Information shown —
BEGIN

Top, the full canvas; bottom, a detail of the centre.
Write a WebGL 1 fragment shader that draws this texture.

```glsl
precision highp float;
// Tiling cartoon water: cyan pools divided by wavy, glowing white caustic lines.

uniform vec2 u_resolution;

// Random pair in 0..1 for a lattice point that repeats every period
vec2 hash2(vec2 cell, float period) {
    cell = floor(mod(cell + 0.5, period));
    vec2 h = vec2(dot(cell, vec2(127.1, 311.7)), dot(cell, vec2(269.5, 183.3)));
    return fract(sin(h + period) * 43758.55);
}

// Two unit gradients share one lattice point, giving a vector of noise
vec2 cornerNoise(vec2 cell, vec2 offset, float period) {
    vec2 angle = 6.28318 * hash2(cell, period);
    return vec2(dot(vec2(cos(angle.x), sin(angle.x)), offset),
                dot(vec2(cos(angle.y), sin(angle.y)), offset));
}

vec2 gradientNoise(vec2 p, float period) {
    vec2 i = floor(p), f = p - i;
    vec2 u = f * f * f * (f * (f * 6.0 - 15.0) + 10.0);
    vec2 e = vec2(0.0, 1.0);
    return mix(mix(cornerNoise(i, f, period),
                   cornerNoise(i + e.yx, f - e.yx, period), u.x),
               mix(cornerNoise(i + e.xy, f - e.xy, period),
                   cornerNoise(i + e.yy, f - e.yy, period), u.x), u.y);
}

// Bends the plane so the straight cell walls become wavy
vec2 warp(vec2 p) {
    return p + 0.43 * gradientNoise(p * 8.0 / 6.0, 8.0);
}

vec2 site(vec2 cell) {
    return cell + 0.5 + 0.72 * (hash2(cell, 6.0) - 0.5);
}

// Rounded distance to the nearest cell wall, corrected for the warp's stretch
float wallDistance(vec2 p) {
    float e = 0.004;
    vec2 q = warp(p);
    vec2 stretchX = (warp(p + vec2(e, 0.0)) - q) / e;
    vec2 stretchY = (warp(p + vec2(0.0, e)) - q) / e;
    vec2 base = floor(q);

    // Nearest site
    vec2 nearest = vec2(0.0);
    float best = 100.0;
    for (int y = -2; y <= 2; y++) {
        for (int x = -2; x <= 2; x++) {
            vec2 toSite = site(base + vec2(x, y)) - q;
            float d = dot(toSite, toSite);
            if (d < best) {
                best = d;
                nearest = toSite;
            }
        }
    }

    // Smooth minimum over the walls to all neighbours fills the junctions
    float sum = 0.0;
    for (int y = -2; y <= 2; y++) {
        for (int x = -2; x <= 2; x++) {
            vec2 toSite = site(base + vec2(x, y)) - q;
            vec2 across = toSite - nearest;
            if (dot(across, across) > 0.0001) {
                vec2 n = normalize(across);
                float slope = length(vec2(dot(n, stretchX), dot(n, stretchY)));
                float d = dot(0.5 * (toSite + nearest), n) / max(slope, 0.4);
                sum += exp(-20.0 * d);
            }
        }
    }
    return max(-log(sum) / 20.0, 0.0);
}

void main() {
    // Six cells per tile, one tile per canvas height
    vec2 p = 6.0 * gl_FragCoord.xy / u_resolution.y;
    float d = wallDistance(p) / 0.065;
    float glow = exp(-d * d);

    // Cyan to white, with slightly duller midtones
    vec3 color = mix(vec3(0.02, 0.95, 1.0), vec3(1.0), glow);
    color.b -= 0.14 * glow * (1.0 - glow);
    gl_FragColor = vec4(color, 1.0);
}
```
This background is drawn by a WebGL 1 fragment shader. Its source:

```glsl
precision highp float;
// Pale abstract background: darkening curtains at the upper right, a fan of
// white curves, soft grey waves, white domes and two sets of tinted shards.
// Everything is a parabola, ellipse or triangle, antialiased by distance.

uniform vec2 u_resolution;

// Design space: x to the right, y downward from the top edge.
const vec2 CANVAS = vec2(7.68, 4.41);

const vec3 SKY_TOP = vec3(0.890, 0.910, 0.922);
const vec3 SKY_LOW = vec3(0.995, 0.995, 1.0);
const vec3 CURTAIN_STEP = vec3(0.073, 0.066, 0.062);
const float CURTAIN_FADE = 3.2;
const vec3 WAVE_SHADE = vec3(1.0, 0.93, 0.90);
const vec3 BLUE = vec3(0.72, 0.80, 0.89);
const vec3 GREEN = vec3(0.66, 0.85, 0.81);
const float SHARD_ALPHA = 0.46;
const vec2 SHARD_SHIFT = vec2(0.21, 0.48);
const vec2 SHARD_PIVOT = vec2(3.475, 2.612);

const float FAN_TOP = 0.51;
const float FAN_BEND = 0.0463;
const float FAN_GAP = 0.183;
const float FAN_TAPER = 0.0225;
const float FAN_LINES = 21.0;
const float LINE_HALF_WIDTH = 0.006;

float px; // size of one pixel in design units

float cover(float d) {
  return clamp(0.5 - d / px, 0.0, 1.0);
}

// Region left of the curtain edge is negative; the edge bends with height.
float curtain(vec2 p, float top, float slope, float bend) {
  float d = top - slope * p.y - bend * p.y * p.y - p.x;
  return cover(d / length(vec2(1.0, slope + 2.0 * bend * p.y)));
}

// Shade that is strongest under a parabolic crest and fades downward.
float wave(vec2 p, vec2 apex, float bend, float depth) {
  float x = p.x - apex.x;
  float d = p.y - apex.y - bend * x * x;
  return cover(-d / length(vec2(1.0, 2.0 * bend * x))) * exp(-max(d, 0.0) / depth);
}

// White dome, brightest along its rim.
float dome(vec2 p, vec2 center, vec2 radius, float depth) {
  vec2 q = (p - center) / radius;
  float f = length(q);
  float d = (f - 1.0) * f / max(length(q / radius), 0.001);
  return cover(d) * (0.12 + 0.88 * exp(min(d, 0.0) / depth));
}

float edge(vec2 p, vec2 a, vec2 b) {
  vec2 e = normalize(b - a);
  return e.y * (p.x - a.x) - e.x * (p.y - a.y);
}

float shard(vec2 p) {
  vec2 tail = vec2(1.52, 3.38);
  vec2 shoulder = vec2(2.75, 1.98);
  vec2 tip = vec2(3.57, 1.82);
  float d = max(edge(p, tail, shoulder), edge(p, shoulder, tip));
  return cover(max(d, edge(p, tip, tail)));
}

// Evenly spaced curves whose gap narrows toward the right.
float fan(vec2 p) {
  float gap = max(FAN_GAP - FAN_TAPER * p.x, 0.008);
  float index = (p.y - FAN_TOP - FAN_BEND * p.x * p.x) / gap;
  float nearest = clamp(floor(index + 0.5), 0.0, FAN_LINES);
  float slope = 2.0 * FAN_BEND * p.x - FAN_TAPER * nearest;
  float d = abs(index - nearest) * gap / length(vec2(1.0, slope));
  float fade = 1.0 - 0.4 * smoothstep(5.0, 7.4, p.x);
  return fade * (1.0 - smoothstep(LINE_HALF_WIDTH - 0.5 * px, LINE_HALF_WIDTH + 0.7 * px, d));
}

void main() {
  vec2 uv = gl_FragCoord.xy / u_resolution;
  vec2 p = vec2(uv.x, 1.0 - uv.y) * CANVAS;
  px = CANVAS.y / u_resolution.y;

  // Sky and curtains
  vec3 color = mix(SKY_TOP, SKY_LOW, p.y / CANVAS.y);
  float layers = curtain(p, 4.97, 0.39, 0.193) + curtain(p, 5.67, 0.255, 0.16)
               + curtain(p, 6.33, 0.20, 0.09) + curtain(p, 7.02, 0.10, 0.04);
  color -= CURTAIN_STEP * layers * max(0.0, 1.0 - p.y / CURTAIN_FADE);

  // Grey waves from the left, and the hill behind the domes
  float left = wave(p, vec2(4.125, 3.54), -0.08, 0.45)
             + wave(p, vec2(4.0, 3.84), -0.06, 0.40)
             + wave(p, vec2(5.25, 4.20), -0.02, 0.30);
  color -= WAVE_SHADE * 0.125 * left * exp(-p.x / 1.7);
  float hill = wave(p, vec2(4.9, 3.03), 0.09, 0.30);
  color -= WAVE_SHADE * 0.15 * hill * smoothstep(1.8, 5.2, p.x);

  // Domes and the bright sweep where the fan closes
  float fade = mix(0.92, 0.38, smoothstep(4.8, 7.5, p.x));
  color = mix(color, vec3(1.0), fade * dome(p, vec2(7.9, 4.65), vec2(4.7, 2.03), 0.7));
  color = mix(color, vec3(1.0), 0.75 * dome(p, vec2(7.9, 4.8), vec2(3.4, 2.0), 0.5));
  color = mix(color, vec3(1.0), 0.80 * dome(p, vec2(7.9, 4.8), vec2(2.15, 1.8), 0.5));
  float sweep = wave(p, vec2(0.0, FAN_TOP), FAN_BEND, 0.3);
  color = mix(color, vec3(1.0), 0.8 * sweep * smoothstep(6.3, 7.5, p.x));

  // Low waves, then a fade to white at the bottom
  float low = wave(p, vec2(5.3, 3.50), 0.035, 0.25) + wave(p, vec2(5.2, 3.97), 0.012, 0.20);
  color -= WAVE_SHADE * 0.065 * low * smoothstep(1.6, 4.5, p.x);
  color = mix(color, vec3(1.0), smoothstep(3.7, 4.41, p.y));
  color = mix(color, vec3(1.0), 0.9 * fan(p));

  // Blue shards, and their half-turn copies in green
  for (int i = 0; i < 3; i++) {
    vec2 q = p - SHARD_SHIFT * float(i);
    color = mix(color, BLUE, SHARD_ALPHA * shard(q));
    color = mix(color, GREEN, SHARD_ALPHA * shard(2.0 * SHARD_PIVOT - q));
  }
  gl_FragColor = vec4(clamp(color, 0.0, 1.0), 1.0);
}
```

END

Prompt —
Pull out every line of the records that includes the string "period".

Your solution —
// Random pair in 0..1 for a lattice point that repeats every period
vec2 hash2(vec2 cell, float period) {
    cell = floor(mod(cell + 0.5, period));
    return fract(sin(h + period) * 43758.55);
vec2 cornerNoise(vec2 cell, vec2 offset, float period) {
    vec2 angle = 6.28318 * hash2(cell, period);
vec2 gradientNoise(vec2 p, float period) {
    return mix(mix(cornerNoise(i, f, period),
                   cornerNoise(i + e.yx, f - e.yx, period), u.x),
               mix(cornerNoise(i + e.xy, f - e.xy, period),
                   cornerNoise(i + e.yy, f - e.yy, period), u.x), u.y);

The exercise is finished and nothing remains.